If you’d like help conducting any of these assessments, please reach out to us.

Why Fraudsters Do What They Do

By Lowers & Associates,

Most managers and owners eventually discover a case of fraud and abuse in their organization. The fraudster is often a trusted, long-time employee or manager who had or created access to some of the organization’s assets, and helped him or herself to it.

Why does this happen?

The answer is not simply greed, but most, maybe even all, people want things and want more things. There are studies that show an amazingly high proportion of employees or managers have taken small things from their organization. However, there is a line between this petty theft and intentional fraud that a few people cross over.

The Fraud Triangle: A Model for Understanding Fraud

The fraud triangle, created by criminologist Donald Cressey, lays out the three factors that make up a true case of fraud. Like all crime, fraud requires both motive (called “pressure” in most discussions of the fraud triangle) and opportunity. Cressey named two of the legs of his triangle after these, but added a third element—rationalization—that is needed to account for the fact that occupational frauds can go on for a very long time before being discovered. The rationalization allows the fraudster to dull the pain of remorse and carry on as if nothing were wrong.
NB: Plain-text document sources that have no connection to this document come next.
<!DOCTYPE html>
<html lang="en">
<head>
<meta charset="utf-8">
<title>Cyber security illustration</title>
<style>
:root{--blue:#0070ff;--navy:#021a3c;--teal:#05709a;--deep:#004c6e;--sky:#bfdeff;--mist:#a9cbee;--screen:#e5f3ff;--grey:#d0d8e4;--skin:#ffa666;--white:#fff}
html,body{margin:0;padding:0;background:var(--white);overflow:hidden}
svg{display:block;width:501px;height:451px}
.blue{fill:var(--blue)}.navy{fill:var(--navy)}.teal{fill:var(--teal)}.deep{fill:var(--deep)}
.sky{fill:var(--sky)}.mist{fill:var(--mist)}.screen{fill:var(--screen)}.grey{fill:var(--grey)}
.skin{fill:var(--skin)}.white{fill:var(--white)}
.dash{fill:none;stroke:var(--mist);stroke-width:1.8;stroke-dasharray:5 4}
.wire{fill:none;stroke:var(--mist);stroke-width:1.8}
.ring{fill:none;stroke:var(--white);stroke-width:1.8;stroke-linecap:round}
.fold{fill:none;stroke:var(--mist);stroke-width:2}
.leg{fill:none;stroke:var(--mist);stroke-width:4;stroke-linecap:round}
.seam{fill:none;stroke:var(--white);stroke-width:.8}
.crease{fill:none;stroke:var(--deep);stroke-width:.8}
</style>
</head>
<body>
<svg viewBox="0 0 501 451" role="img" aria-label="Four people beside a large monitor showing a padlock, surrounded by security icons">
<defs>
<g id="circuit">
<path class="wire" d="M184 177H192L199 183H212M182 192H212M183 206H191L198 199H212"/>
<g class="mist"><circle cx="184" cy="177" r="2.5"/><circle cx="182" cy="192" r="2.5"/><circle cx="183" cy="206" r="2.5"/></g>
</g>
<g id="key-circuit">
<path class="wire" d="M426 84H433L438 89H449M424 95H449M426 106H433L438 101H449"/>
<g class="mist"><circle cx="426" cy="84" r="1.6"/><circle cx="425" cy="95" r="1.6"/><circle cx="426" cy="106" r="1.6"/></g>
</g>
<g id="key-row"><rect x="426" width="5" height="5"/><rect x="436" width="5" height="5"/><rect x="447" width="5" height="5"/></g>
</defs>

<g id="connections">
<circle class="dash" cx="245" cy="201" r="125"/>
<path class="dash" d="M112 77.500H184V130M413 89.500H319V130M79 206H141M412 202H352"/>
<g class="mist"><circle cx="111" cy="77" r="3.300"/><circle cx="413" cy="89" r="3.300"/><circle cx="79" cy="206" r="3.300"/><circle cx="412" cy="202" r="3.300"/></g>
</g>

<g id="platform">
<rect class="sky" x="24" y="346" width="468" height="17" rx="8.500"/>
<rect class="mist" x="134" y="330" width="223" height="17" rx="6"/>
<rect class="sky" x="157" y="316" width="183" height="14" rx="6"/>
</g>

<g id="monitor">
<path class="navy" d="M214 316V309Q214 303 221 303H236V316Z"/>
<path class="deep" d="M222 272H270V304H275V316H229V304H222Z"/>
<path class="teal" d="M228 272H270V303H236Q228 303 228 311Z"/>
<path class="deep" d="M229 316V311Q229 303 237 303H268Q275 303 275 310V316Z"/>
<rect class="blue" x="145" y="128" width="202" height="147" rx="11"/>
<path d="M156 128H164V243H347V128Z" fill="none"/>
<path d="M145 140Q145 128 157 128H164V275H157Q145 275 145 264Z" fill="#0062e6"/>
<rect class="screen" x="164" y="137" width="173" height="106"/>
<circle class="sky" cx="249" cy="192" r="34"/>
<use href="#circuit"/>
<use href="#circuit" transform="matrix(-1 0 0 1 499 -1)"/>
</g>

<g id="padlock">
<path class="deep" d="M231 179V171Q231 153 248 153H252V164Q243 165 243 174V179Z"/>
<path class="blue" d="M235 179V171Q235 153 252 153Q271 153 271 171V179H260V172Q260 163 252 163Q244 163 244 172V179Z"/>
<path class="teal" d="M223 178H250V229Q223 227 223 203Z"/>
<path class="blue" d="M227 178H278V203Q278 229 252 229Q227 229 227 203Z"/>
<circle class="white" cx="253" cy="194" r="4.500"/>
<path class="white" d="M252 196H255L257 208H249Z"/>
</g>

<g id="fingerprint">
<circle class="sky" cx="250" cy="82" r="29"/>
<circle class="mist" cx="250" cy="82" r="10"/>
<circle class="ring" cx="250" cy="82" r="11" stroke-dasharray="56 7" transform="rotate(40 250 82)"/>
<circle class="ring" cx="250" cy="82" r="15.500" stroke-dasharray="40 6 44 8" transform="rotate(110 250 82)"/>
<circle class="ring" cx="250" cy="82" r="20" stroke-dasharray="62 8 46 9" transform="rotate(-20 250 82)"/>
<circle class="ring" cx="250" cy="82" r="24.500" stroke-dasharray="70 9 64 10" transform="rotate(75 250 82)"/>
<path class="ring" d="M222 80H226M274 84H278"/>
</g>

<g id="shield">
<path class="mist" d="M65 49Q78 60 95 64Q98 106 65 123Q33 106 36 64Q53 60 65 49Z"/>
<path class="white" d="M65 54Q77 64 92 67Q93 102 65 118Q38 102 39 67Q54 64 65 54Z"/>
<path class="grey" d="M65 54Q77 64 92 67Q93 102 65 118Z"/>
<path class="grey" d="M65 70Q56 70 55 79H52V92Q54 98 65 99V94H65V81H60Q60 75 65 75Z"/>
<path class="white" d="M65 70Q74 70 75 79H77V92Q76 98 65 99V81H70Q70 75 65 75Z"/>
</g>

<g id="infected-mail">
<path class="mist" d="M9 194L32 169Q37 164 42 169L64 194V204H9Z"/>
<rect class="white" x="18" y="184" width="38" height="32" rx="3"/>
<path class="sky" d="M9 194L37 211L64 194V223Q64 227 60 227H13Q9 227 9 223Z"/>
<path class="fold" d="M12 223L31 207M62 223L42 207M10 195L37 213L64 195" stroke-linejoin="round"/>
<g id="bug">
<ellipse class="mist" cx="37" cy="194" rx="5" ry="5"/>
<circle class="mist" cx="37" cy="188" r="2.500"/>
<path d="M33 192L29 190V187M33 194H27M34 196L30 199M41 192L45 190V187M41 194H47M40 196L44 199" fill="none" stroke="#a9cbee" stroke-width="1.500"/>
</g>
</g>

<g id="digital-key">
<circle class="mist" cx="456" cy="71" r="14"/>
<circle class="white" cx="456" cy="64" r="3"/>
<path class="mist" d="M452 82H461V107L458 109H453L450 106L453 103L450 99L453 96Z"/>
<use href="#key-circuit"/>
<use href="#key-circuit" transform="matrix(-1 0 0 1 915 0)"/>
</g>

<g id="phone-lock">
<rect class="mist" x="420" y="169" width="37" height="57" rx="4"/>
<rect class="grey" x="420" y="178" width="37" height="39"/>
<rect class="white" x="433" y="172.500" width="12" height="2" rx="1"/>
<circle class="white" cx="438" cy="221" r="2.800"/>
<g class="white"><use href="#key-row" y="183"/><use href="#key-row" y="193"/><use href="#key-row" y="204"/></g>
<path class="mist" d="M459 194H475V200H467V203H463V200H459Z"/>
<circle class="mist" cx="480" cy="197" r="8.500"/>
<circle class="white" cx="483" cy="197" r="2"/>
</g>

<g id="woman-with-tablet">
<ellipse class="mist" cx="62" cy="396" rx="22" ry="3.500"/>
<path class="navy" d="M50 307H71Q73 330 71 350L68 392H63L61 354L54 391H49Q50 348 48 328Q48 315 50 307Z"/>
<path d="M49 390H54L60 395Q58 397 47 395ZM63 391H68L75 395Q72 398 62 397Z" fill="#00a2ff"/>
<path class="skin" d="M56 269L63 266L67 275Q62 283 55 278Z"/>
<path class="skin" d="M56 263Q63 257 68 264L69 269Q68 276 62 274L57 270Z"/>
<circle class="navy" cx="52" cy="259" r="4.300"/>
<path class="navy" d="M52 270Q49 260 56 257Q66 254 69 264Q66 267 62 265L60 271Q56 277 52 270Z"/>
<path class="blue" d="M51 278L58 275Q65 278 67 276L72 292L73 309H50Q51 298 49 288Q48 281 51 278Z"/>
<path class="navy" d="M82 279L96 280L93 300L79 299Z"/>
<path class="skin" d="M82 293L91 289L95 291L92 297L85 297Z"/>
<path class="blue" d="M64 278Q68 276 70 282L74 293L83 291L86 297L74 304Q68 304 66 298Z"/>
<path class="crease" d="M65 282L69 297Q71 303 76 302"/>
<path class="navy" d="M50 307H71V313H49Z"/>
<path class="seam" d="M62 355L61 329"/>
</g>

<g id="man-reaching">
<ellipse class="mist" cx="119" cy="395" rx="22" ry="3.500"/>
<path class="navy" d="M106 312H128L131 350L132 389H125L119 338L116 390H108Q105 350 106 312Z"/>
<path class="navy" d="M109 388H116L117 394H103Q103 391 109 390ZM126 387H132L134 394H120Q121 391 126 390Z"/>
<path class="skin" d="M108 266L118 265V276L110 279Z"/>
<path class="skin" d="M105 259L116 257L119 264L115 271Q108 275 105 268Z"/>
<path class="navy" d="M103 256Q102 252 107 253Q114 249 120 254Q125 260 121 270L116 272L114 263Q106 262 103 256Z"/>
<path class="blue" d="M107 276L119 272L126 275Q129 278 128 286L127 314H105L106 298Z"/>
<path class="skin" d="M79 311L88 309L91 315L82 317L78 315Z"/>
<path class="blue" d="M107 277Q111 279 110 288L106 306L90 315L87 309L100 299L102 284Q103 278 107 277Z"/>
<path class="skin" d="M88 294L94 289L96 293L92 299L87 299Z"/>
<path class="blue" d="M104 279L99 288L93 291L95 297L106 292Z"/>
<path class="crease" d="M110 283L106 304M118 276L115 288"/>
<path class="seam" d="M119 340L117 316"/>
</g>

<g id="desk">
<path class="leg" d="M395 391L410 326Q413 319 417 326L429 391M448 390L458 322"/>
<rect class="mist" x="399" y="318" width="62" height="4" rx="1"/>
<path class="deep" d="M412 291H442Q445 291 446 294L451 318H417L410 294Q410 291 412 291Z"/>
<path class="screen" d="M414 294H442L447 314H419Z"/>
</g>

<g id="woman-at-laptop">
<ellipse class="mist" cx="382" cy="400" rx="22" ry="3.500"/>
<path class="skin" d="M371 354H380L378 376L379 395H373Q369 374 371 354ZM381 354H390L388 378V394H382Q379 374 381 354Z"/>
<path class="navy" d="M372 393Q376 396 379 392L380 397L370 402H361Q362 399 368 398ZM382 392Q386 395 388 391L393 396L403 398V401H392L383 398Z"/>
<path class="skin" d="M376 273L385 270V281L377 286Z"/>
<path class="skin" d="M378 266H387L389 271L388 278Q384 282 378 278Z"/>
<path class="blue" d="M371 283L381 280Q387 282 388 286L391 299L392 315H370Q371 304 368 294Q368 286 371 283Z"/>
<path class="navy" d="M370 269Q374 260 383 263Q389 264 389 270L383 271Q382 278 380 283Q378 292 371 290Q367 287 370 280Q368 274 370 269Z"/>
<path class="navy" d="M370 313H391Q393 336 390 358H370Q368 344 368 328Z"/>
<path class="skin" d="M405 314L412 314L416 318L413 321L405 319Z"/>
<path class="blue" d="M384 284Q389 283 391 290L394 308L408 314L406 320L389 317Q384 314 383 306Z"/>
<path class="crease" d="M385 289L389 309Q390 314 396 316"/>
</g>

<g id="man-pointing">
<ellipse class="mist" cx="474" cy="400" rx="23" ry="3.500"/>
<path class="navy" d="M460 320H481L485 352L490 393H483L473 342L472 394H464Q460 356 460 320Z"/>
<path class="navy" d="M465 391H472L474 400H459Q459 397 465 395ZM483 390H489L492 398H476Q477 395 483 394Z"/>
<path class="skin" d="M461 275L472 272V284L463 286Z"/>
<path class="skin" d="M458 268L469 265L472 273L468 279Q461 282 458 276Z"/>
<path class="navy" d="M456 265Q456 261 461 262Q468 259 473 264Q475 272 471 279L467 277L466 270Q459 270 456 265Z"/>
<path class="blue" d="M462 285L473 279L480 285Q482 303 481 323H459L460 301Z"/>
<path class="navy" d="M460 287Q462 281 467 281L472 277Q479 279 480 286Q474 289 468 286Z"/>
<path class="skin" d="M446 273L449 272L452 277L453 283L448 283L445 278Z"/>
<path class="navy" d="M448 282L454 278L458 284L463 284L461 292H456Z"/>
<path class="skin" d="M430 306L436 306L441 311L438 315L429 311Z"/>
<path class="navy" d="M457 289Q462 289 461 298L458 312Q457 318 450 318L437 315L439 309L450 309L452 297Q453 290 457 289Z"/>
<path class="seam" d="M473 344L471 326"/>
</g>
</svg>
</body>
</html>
It’s difficult to explain the incidence of fraud by opportunity. Of course, the crime cannot occur without opportunity, but the same circumstances are available to other people in the organization who do not yield to the temptation. Even the fraudster may be exposed to the opportunity for many years before stepping across the line.

The key to the fraud is pressure. There are as many sources of pressure as there are fraudsters, but the most typical one is financial. Fraudsters may suddenly need money they cannot get quickly enough by saving, perhaps for a debt or loss, or to compensate for a bad investment. Of course, greed plays a role when a desirable lifestyle cannot be supported by income. Some fraudsters may simply feel entitled by a real or perceived slight, by being passed over for a promotion, or other personal affront.
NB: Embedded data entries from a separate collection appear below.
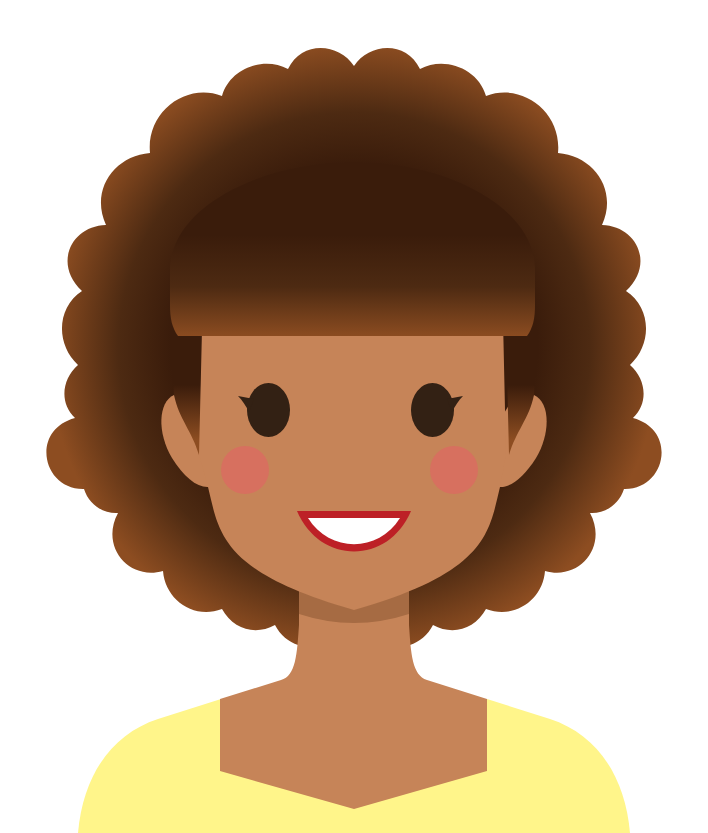
<!DOCTYPE html>
<html lang="en">
<head>
<meta charset="utf-8">
<title>Smiling woman with curly hair</title>
<style>
:root {
  --paper: #ffffff;
  --skin: #c68458;
  --skin-shade: #a66b43;
  --hair-dark: #3a1c0b;
  --hair-mid: #4d2a12;
  --hair-light: #8d4d21;
  --eye: #332114;
  --blush: #d7705f;
  --lips: #bd2026;
  --shirt: #fff58a;
}
html, body { margin: 0; background: var(--paper); overflow: hidden; }
svg { display: block; width: 708px; height: 833px; }
.skin { fill: var(--skin); }
.neck-shade { fill: var(--skin-shade); }
.eye { fill: var(--eye); }
.blush { fill: var(--blush); }
.lips { fill: var(--lips); }
.teeth { fill: var(--paper); }
.shirt { fill: var(--shirt); }
.dark { stop-color: var(--hair-dark); }
.mid { stop-color: var(--hair-mid); }
.light { stop-color: var(--hair-light); }
</style>
</head>
<body>
<svg viewBox="0 0 708 833" role="img" aria-label="Smiling woman with curly brown hair and a yellow top">
  <defs>
    <radialGradient id="curl-shade" gradientUnits="userSpaceOnUse" cx="354" cy="348" r="306">
      <stop class="dark" offset="0.6"/>
      <stop class="mid" offset="0.77"/>
      <stop class="light" offset="1"/>
    </radialGradient>
    <linearGradient id="fringe-shade" gradientUnits="userSpaceOnUse" x1="0" y1="235" x2="0" y2="338">
      <stop class="dark" offset="0"/>
      <stop class="mid" offset="0.5"/>
      <stop class="light" offset="1"/>
    </linearGradient>
    <linearGradient id="sideburn-shade" gradientUnits="userSpaceOnUse" x1="0" y1="385" x2="0" y2="440">
      <stop class="dark" offset="0"/>
      <stop class="light" offset="1"/>
    </linearGradient>
    <path id="curls" fill="url(#curl-shade)" d="M356 66H354C339 43 302 40 288 69C264 56 230 68 222 96C186 82 146 112 150 153C114 156 90 190 106 225C71 226 53 264 82 291C56 308 56 345 78 365C62 379 59 403 75 418C30 430 42 490 84 489C89 505 104 514 118 513C100 546 128 581 163 571C165 599 193 620 222 609C233 629 255 636 275 625C280 635 289 642 298 645H356Z"/>
    <path id="ear" class="skin" d="M174 395C158 402 157 433 172 458C184 477 197 488 209 487L220 440L196 400Z"/>
    <path id="sideburn" fill="url(#sideburn-shade)" d="M170 330H202L199 455C192 431 179 419 174 395Z"/>
    <g id="eye">
      <ellipse class="eye" cx="268.500" cy="410" rx="21.500" ry="27"/>
      <path class="eye" d="M238 396L254 399L249 412C246 406 242 400 238 396Z"/>
    </g>
    <circle id="cheek" class="blush" cx="245" cy="470" r="24"/>
  </defs>

  <g id="hair-back">
    <use href="#curls"/>
    <use href="#curls" transform="matrix(-1 0 0 1 708 0)"/>
  </g>

  <g id="body">
    <path class="shirt" d="M78 833C83 775 112 734 158 719L221 699H487L550 719C596 734 625 775 630 833Z"/>
    <path class="skin" d="M299 570H409V625C411 654 412 675 427 680L487 699V771L354 809L220 771V699L281 680C296 676 297 654 299 625Z"/>
    <path class="neck-shade" d="M299 580H409V614Q354 632 299 614Z"/>
  </g>

  <g id="head">
    <use href="#ear"/>
    <use href="#ear" transform="matrix(-1 0 0 1 708 0)"/>
    <path class="skin" d="M201 320H503L506 455L500 487C489 532 488 572 354 610C220 572 219 532 208 487L199 455Z"/>
    <use href="#sideburn"/>
    <use href="#sideburn" transform="matrix(-1 0 0 1 708 0)"/>
    <path id="fringe" fill="url(#fringe-shade)" d="M178 336C172 328 170 318 170 305V268C172 206 262 162 354 162C446 162 533 206 535 268V305C535 318 533 328 527 336Z"/>
  </g>

  <g id="features">
    <use href="#eye"/>
    <use href="#eye" transform="matrix(-1 0 0 1 701 0)"/>
    <use href="#cheek"/>
    <use href="#cheek" x="209"/>
    <path class="lips" d="M297 511H411C388 565 320 565 297 511Z"/>
    <path class="teeth" d="M308 518H400C378 553 330 553 308 518Z"/>
  </g>
</svg>
</body>
</html>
If the pressure is the motivation, then rationalization allows the fraudster to continue to live as a thief. The purpose of rationalization is to justify bad behavior, so it will frame the behavior as a righteous act. For instance, the fraud may be seen as a response of a mistreated small person against a cold, uncaring corporation. Whatever the specifics, think of the fraudster as believing that their gains are just deserts.

Most financial and organizational controls like segregation of duties are aimed at known opportunities. These are generally well known, documented, and taught. However, occupational fraud is almost always done by an insider who knows the controls very well. So, the motivational component is key, and neither internal controls nor external audits are designed to assess motivation.
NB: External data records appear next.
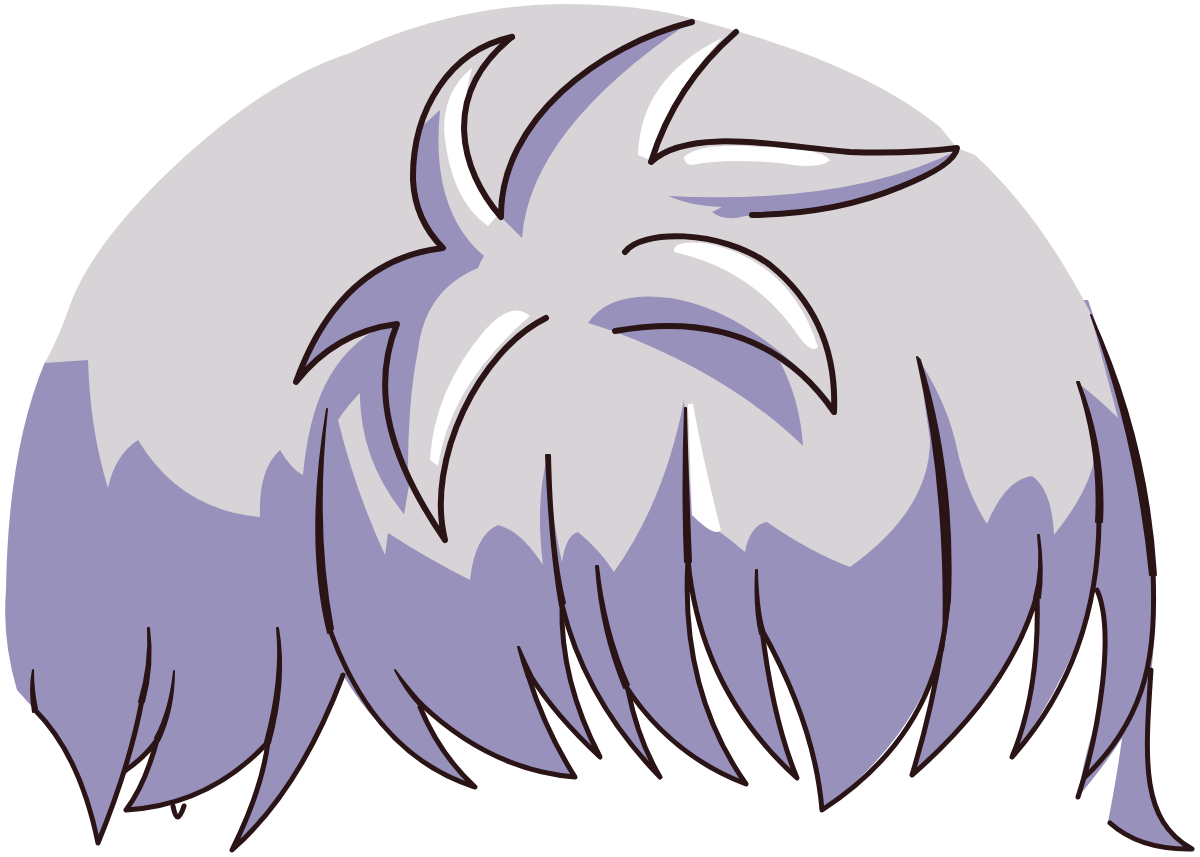
<!DOCTYPE html>
<html lang="en">
<head>
<meta charset="utf-8">
<title>Lavender hair</title>
<style>
:root { --paper: #fff; --hair: #d7d3d7; --shade: #9891bc; --shine: #fff; --ink: #2a1415; }
html, body { margin: 0; background: var(--paper); overflow: hidden; }
.art { display: block; width: 1200px; height: 857px; }
.shade { fill: var(--shade); }
.hair { fill: var(--hair); }
.shine { fill: var(--shine); }
.outline { fill: none; stroke: var(--ink); stroke-width: 6; stroke-linecap: round; stroke-linejoin: round; }
.fine { stroke-width: 5; }
.taper { fill: var(--ink); stroke: var(--ink); stroke-width: 2; stroke-linejoin: round; }
</style>
</head>
<body>
<svg class="art" viewBox="0 0 1200 857" role="img" aria-label="Short tousled grey and lavender hair seen from the top">
  <path id="silhouette" class="shade" d="M17 690Q2 640 6 590Q8 450 45 362L120 300H1088Q1130 420 1146 510Q1162 600 1150 680Q1140 790 1160 820Q1170 840 1194 849Q1140 850 1108 822Q1118 770 1122 738Q1105 765 1078 797Q1083 760 1095 725Q1112 650 1104 605L1096 588Q1070 680 1012 757Q1040 690 1037 595Q1010 690 912 775Q932 710 942 645Q915 740 822 810Q815 730 762 630Q773 720 797 778Q700 690 689 560Q680 690 746 784Q670 755 628 690Q638 740 660 777Q585 700 562 605Q562 680 600 757Q555 710 528 675Q545 730 575 777Q490 770 420 705Q440 755 475 787Q390 755 343 675Q300 790 232 850Q262 790 268 742Q210 800 126 810Q150 780 157 740Q135 765 122 778L98 843Q80 760 35 710Z"/>

  <path id="crown" class="hair" d="M45 363Q60 335 70 305Q90 250 160 180Q260 82 350 53Q450 6 560 4Q640 4 690 18L740 32Q870 70 940 127L957 148L975 155Q1040 215 1090 312L1118 418Q1100 400 1078 383L1095 455Q1090 490 1054 535Q1052 490 1032 476Q1005 480 987 524Q965 490 955 440Q945 400 918 358L930 440Q930 510 850 567Q810 552 767 522Q750 525 745 552Q720 530 692 515L684 400Q665 500 614 572Q600 550 578 532Q566 535 562 562Q552 520 548 455Q535 500 543 565Q520 530 498 525Q475 535 470 580Q430 560 388 533L385 555Q355 490 338 420Q348 405 360 393Q362 460 404 514L410 480L384 325Q345 345 325 385Q308 420 303 475Q292 470 280 450Q258 470 260 517Q180 510 138 440Q115 455 108 488Q90 430 88 360Z"/>

  <g id="crown-shadows" class="shade">
    <path d="M296 382Q330 270 440 248Q395 190 418 130L440 110Q430 210 484 256Q480 262 478 268Q425 290 418 350Q408 400 408 470L404 514Q360 460 360 393Q340 400 328 405Q340 350 384 325Q340 332 296 382Z"/>
    <path d="M690 22Q510 85 501 217L522 238Q530 130 690 22Z"/>
    <path d="M668 196Q850 205 958 150Q880 215 745 216Q725 222 712 212L722 207Q690 206 668 196Z"/>
    <path d="M588 323Q610 290 670 298Q750 310 834 405Q800 375 780 362Q800 400 803 446Q730 375 613 331Z"/>
  </g>

  <g id="highlights" class="shine">
    <path d="M472 68Q444 90 444 130Q450 200 488 226L499 214Q450 150 472 68Z"/>
    <path d="M722 38Q640 78 638 155L650 160Q670 95 722 38Z"/>
    <path d="M684 157Q700 142 760 147Q820 148 830 160Q820 170 780 163Q725 158 692 165Q684 164 684 157Z"/>
    <path d="M674 252Q672 240 705 243Q790 260 818 347Q812 354 800 338Q755 270 674 252Z"/>
    <path d="M530 316Q512 300 485 330Q434 390 430 460L438 466Q450 385 530 316Z"/>
    <path d="M688 404L693 404Q705 470 721 530Q715 538 692 515Z"/>
  </g>

  <g id="crown-lines" class="outline">
    <path d="M512 37C450 50 412 110 413 180Q415 220 443 248Q340 260 296 382Q335 332 397 324C370 390 390 460 445 540C425 460 480 350 546 318"/>
    <path d="M512 37C440 95 460 170 501 217C500 120 600 45 692 22"/>
    <path d="M736 32Q675 85 651 162C690 125 790 148 850 152Q910 154 957 148Q955 165 900 187Q835 214 752 215"/>
    <path d="M625 252C640 230 720 228 770 265Q838 320 834 412Q760 305 615 331"/>
  </g>

  <g id="fringe-lines" class="outline fine">
    <path d="M35 710Q80 755 98 843Q130 765 142 700"/>
    <path d="M157 740Q145 785 126 810Q210 805 268 742Q262 790 232 850Q300 790 343 675"/>
    <path d="M126 770Q145 757 157 740M173 806Q177 828 184 806"/>
    <path d="M330 630Q375 755 475 787Q440 755 420 707"/>
    <path d="M420 703Q490 770 575 777Q545 730 528 675"/>
    <path d="M530 675Q555 715 600 757Q560 680 562 605"/>
    <path d="M562 605Q585 700 660 777Q638 740 628 690"/>
    <path d="M625 685Q670 755 746 784Q680 690 688 560Q700 690 797 778Q773 720 762 630"/>
    <path d="M762 630Q815 725 822 810Q945 730 948 590M942 645Q932 710 912 775Q1010 690 1037 595Q1040 690 1012 757Q1098 660 1099 520"/>
    <path d="M1097 590C1115 630 1100 730 1078 797M1084 778C1150 715 1156 650 1153 570"/>
    <path d="M1151 670C1145 760 1140 820 1192 849Q1140 850 1110 823"/>
  </g>

  <g id="strand-lines" class="taper">
    <path d="M327 409Q305 540 328 633L333 629Q314 530 327 409Z"/>
    <path d="M546 455Q550 550 560 606L565 603Q552 550 550 455Z"/>
    <path d="M596 566Q600 630 624 688L629 685Q605 630 598 566Z"/>
    <path d="M685 408Q682 490 685 562L691 562Q688 490 686 408Z"/>
    <path d="M756 570Q754 610 760 634L764 630Q758 610 757 570Z"/>
    <path d="M917 357Q948 490 943 650L950 600Q955 470 920 360Z"/>
    <path d="M1077 382Q1100 450 1096 522L1102 522Q1106 450 1079 382Z"/>
    <path d="M1038 535Q1042 570 1034 598L1040 598Q1044 570 1039 535Z"/>
    <path d="M1091 315Q1137 440 1150 575L1156 575Q1148 440 1091 315Z"/>
    <path d="M148 628Q150 665 139 702L144 702Q154 665 149 628Z"/>
    <path d="M174 671Q170 710 155 738L159 741Q174 710 174 671Z"/>
    <path d="M277 628Q282 680 265 742L270 743Q287 680 278 628Z"/>
    <path d="M33 670Q29 690 33 712L37 709Q33 690 33 670Z"/>
    <path d="M395 670Q405 690 418 704L423 704Q410 690 395 670Z"/>
    <path d="M518 647Q522 663 527 677L532 675Q526 663 519 647Z"/>
  </g>
</svg>
</body>
</html>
How well do you know your employees?

16 Fraud Facts to Fuel Your 2016 Prevention Planning

By Lowers & Associates,

fraud week

As we look toward 2016, we thought it might be useful to get a quick big picture on organizational fraud for context. We have been posting about the causal factors driving fraud and urging you to develop an effective risk-based prevention program. Now, here’s the why: 16 facts about fraud drawn from the 2014 ACFE Report to the Nations that should make it relevant to you. … Continue reading